Source texts of formatted documents:
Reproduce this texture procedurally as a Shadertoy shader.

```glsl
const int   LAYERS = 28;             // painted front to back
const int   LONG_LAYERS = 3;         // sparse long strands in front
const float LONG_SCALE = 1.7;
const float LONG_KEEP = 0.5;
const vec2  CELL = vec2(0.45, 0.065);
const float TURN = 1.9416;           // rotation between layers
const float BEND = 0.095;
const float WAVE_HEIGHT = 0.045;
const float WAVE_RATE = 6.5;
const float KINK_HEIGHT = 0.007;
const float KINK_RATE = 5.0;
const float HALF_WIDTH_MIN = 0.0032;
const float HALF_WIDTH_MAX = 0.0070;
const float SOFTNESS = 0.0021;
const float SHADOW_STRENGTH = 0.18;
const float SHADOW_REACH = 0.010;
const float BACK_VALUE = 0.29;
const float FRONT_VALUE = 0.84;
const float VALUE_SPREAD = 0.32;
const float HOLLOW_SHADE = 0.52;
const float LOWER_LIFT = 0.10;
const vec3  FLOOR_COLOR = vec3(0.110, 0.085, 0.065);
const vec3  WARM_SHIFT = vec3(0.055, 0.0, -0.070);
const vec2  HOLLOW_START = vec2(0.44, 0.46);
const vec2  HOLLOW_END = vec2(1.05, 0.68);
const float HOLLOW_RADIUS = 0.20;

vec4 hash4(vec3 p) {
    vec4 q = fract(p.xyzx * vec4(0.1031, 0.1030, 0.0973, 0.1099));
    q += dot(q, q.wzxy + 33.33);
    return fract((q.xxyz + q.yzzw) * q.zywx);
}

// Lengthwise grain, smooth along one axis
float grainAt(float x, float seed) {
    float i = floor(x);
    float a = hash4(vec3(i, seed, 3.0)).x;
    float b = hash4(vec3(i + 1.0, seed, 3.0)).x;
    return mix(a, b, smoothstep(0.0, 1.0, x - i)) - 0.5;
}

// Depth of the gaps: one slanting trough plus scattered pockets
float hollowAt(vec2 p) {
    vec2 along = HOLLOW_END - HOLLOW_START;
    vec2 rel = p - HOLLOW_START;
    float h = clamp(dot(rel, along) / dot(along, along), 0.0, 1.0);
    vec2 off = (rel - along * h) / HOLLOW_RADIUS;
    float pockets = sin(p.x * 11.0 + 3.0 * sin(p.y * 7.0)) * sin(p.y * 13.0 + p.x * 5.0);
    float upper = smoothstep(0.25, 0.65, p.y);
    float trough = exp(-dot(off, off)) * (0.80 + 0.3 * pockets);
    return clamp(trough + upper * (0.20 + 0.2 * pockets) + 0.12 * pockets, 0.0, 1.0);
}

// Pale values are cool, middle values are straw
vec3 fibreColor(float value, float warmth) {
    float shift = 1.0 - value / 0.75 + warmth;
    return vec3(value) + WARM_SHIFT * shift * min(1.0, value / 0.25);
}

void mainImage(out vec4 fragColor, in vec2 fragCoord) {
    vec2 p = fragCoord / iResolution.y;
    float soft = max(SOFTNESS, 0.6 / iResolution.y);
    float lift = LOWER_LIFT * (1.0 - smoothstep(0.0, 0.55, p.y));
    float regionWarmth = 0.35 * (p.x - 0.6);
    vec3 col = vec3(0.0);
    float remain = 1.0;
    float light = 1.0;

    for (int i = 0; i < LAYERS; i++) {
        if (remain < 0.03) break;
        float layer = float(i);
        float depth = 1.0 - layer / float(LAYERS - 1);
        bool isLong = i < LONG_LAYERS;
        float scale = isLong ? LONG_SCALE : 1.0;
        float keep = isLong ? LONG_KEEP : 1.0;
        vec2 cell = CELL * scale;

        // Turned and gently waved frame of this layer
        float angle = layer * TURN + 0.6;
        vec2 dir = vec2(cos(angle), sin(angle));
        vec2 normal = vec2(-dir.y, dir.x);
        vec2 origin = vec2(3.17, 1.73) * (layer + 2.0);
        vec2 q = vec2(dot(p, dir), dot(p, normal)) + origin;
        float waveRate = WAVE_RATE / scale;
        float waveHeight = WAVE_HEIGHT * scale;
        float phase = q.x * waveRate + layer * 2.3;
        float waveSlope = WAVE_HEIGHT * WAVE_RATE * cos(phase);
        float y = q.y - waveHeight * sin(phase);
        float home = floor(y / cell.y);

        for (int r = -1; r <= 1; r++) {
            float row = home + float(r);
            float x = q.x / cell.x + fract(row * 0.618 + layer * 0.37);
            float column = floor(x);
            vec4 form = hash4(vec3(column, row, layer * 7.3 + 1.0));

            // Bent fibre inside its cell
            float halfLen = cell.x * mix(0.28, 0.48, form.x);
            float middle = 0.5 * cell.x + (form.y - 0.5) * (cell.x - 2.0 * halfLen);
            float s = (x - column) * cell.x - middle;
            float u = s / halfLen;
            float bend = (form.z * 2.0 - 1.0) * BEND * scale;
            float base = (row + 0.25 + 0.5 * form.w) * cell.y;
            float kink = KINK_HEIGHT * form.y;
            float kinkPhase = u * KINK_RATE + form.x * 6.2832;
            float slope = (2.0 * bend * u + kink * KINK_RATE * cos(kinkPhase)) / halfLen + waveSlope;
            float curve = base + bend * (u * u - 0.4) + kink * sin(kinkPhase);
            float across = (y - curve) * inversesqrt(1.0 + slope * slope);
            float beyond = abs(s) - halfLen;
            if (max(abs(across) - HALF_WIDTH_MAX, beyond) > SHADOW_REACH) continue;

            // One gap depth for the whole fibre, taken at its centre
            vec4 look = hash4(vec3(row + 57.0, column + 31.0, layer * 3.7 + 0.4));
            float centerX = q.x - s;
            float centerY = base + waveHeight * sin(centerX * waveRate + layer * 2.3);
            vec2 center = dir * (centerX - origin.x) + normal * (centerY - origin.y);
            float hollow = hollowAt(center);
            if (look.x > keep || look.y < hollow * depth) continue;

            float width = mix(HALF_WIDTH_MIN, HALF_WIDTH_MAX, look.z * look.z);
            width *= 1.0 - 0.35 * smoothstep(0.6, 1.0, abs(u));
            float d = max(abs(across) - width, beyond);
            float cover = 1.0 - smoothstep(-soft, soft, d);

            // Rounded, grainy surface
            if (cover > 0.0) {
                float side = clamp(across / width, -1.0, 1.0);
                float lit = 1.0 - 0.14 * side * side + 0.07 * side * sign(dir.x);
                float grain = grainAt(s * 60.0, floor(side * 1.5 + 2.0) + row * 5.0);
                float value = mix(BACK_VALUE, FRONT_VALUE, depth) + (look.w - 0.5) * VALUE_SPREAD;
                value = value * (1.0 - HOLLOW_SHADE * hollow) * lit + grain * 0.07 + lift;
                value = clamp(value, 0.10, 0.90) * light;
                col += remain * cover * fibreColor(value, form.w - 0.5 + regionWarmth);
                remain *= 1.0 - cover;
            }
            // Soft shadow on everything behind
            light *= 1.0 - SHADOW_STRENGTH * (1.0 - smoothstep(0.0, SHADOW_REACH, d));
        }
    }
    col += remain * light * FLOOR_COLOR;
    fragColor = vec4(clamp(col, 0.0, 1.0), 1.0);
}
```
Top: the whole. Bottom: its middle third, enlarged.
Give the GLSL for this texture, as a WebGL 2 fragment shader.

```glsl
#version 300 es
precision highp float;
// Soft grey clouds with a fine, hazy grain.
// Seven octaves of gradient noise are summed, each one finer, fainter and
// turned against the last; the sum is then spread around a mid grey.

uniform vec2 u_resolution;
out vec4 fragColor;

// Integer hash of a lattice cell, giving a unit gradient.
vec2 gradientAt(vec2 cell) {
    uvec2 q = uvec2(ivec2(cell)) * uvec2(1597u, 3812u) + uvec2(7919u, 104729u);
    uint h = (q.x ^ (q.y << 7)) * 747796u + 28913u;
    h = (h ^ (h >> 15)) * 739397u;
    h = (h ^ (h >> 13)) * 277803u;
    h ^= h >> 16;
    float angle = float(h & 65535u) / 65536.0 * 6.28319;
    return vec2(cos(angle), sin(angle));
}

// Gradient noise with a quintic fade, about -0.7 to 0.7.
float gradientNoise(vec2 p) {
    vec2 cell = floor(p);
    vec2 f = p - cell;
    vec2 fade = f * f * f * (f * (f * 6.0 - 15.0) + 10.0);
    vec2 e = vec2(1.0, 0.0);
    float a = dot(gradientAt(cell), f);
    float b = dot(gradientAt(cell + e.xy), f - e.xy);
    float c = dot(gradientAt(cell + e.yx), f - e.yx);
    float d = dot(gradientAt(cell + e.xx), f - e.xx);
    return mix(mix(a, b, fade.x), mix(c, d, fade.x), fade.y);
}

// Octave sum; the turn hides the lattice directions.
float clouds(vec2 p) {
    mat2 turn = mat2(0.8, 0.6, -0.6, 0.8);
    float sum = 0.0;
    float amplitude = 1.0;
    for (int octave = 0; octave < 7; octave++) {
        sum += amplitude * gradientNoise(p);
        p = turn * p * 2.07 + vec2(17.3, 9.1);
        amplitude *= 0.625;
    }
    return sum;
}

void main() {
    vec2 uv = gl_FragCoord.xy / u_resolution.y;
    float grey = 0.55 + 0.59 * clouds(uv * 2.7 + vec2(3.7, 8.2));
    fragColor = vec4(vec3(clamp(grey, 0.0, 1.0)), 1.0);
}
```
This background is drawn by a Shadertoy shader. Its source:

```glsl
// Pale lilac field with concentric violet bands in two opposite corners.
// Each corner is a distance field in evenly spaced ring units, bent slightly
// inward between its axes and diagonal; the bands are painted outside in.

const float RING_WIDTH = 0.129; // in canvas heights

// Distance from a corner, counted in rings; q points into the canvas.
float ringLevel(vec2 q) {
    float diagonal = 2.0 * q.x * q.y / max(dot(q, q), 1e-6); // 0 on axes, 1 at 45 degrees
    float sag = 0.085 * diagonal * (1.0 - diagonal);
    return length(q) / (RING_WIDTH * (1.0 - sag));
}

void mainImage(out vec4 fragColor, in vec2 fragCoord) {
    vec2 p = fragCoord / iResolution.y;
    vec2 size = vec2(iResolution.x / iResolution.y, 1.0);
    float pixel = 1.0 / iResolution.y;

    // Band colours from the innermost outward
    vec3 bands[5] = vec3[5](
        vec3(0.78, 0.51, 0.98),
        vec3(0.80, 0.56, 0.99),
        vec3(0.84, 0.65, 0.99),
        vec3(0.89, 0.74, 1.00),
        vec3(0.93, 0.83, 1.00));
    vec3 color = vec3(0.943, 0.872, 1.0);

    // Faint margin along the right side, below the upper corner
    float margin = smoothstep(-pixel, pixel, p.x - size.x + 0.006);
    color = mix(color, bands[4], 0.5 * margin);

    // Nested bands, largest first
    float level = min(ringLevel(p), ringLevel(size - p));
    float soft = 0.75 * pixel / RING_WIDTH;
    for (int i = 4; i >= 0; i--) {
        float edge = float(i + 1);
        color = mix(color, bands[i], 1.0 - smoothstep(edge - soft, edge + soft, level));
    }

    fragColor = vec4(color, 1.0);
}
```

> _PROMPT_
Only lines containing the word "fragColor" should appear in the answer, and every such line from the records above must be there.

> _EXERCISE SOLUTION_
void mainImage(out vec4 fragColor, in vec2 fragCoord) {
    fragColor = vec4(clamp(col, 0.0, 1.0), 1.0);
out vec4 fragColor;
    fragColor = vec4(vec3(clamp(grey, 0.0, 1.0)), 1.0);
void mainImage(out vec4 fragColor, in vec2 fragCoord) {
    fragColor = vec4(color, 1.0);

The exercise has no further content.